*** Block opens ***

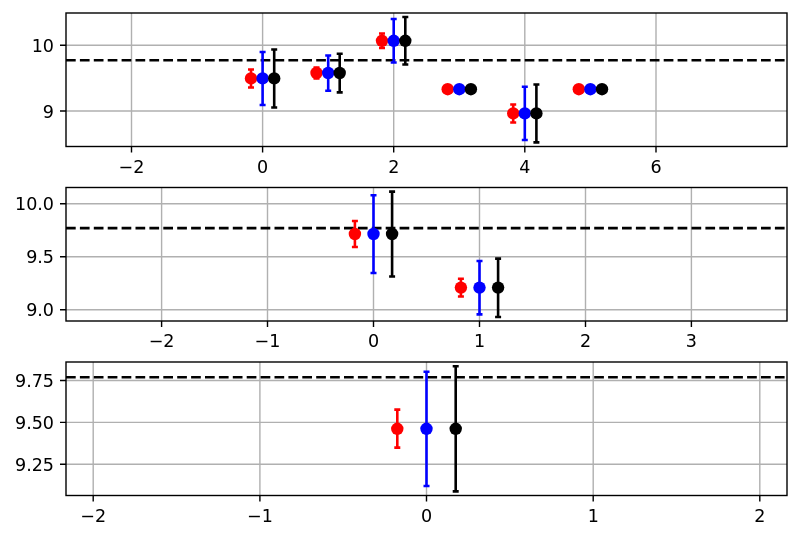
<!DOCTYPE html>
<html lang="en">
<head>
<meta charset="utf-8">
<title>Error bar panels</title>
<style>
:root {
  --paper: #ffffff;
  --ink: #000000;
  --grid: #b0b0b0;
  --series-a: #ff0000;
  --series-b: #0000ff;
  --series-c: #000000;
}
html, body { margin: 0; background: var(--paper); overflow: hidden; }
.chart { display: block; width: 801px; height: 540px; font: 17.5px "DejaVu Sans", sans-serif; }
.grid { stroke: var(--grid); stroke-width: 1.4; fill: none; }
.ticks { stroke: var(--ink); stroke-width: 1.4; fill: none; }
.frame { stroke: var(--ink); stroke-width: 1.4; fill: none; }
.reference { stroke: var(--ink); stroke-width: 2.6; stroke-dasharray: 9.7 4.2; }
.x-labels { text-anchor: middle; fill: var(--ink); }
.y-labels { text-anchor: end; fill: var(--ink); }
.series path { fill: none; stroke-width: 2.6; }
.a { fill: var(--series-a); stroke: var(--series-a); }
.b { fill: var(--series-b); stroke: var(--series-b); }
.c { fill: var(--series-c); stroke: var(--series-c); }
.series use { stroke: none; }
</style>
</head>
<body>
<svg class="chart" viewBox="0 0 801 540" role="img" aria-label="Three panels of points with error bars and a dashed reference line">
  <defs><circle id="dot" r="6.2"/></defs>

  <g class="panel-top">
    <path class="grid" d="M131.5 13V146.5M262.6 13V146.5M393.7 13V146.5M524.8 13V146.5M656 13V146.5M66 45.3H787M66 111H787"/>
    <path class="ticks" d="M131.5 146.5v6M262.6 146.5v6M393.7 146.5v6M524.8 146.5v6M656 146.5v6M66 45.3h-6M66 111h-6"/>
    <line class="reference" x1="66" y1="60.3" x2="787" y2="60.3"/>
    <g class="series a">
      <path d="M248 69.5h6m-3 0V87.5m-3 0h6M313.5 67.5h6m-3 0V78.5m-3 0h6M379 33.5h6m-3 0V48m-3 0h6M510.2 104.5h6m-3 0V122.5m-3 0h6"/>
      <use href="#dot" x="251" y="78.4"/><use href="#dot" x="316.5" y="73"/><use href="#dot" x="382" y="40.8"/>
      <use href="#dot" x="447.7" y="89.2"/><use href="#dot" x="513.2" y="113.4"/><use href="#dot" x="578.8" y="89.2"/>
    </g>
    <g class="series b">
      <path d="M259.6 52h6m-3 0V105m-3 0h6M325.2 55.5h6m-3 0V90.7m-3 0h6M390.7 19h6m-3 0V62.5m-3 0h6M521.8 86.8h6m-3 0V140m-3 0h6"/>
      <use href="#dot" x="262.6" y="78.4"/><use href="#dot" x="328.2" y="73"/><use href="#dot" x="393.7" y="40.8"/>
      <use href="#dot" x="459.3" y="89.2"/><use href="#dot" x="524.8" y="113.4"/><use href="#dot" x="590.4" y="89.2"/>
    </g>
    <g class="series c">
      <path d="M271.2 49.5h6m-3 0V107.5m-3 0h6M336.7 53.8h6m-3 0V92.4m-3 0h6M402.3 17h6m-3 0V64.5m-3 0h6M533.4 84.5h6m-3 0V142.4m-3 0h6"/>
      <use href="#dot" x="274.2" y="78.4"/><use href="#dot" x="339.7" y="73"/><use href="#dot" x="405.3" y="40.8"/>
      <use href="#dot" x="470.9" y="89.2"/><use href="#dot" x="536.4" y="113.4"/><use href="#dot" x="602" y="89.2"/>
    </g>
    <rect class="frame" x="66" y="13" width="721" height="133.5"/>
    <g class="x-labels">
      <text x="131.5" y="172.5">−2</text><text x="262.6" y="172.5">0</text><text x="393.7" y="172.5">2</text><text x="524.8" y="172.5">4</text><text x="656" y="172.5">6</text>
    </g>
    <g class="y-labels"><text x="54" y="52">10</text><text x="54" y="117.6">9</text></g>
  </g>

  <g class="panel-middle">
    <path class="grid" d="M161.6 187.5V321M267.5 187.5V321M373.5 187.5V321M479.5 187.5V321M585.5 187.5V321M691.4 187.5V321M66 203.7H787M66 256.7H787M66 309.8H787"/>
    <path class="ticks" d="M161.6 321v6M267.5 321v6M373.5 321v6M479.5 321v6M585.5 321v6M691.4 321v6M66 203.7h-6M66 256.7h-6M66 309.8h-6"/>
    <line class="reference" x1="66" y1="228.1" x2="787" y2="228.1"/>
    <g class="series a">
      <path d="M351.9 221h6m-3 0V247m-3 0h6M457.9 278.8h6m-3 0V296.5m-3 0h6"/>
      <use href="#dot" x="354.9" y="234"/><use href="#dot" x="460.9" y="287.6"/>
    </g>
    <g class="series b">
      <path d="M370.5 195.3h6m-3 0V273m-3 0h6M476.5 261h6m-3 0V314.4m-3 0h6"/>
      <use href="#dot" x="373.5" y="234"/><use href="#dot" x="479.5" y="287.6"/>
    </g>
    <g class="series c">
      <path d="M389.1 191.6h6m-3 0V276.5m-3 0h6M495.1 258.6h6m-3 0V317m-3 0h6"/>
      <use href="#dot" x="392.1" y="234"/><use href="#dot" x="498.1" y="287.6"/>
    </g>
    <rect class="frame" x="66" y="187.5" width="721" height="133.5"/>
    <g class="x-labels">
      <text x="161.6" y="347">−2</text><text x="267.5" y="347">−1</text><text x="373.5" y="347">0</text><text x="479.5" y="347">1</text><text x="585.5" y="347">2</text><text x="691.4" y="347">3</text>
    </g>
    <g class="y-labels"><text x="54" y="210.3">10.0</text><text x="54" y="263.3">9.5</text><text x="54" y="316.4">9.0</text></g>
  </g>

  <g class="panel-bottom">
    <path class="grid" d="M93.2 362V495.5M259.9 362V495.5M426.5 362V495.5M593.2 362V495.5M759.8 362V495.5M66 380.5H787M66 422.4H787M66 464.2H787"/>
    <path class="ticks" d="M93.2 495.5v6M259.9 495.5v6M426.5 495.5v6M593.2 495.5v6M759.8 495.5v6M66 380.5h-6M66 422.4h-6M66 464.2h-6"/>
    <line class="reference" x1="66" y1="377.2" x2="787" y2="377.2"/>
    <g class="series a">
      <path d="M394.3 409.6h6m-3 0V447.6m-3 0h6"/><use href="#dot" x="397.3" y="428.8"/>
    </g>
    <g class="series b">
      <path d="M423.5 371.7h6m-3 0V486m-3 0h6"/><use href="#dot" x="426.5" y="428.8"/>
    </g>
    <g class="series c">
      <path d="M452.7 366.2h6m-3 0V491.4m-3 0h6"/><use href="#dot" x="455.7" y="428.8"/>
    </g>
    <rect class="frame" x="66" y="362" width="721" height="133.5"/>
    <g class="x-labels">
      <text x="93.2" y="521.5">−2</text><text x="259.9" y="521.5">−1</text><text x="426.5" y="521.5">0</text><text x="593.2" y="521.5">1</text><text x="759.8" y="521.5">2</text>
    </g>
    <g class="y-labels"><text x="54" y="387.1">9.75</text><text x="54" y="429">9.50</text><text x="54" y="470.8">9.25</text></g>
  </g>
</svg>
</body>
</html>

*** Block closes ***

_Task requirements_
Please copy each line of the material that contains the word "stroke".

_Solution for this exercise_
.grid { stroke: var(--grid); stroke-width: 1.4; fill: none; }
.ticks { stroke: var(--ink); stroke-width: 1.4; fill: none; }
.frame { stroke: var(--ink); stroke-width: 1.4; fill: none; }
.reference { stroke: var(--ink); stroke-width: 2.6; stroke-dasharray: 9.7 4.2; }
.series path { fill: none; stroke-width: 2.6; }
.a { fill: var(--series-a); stroke: var(--series-a); }
.b { fill: var(--series-b); stroke: var(--series-b); }
.c { fill: var(--series-c); stroke: var(--series-c); }
.series use { stroke: none; }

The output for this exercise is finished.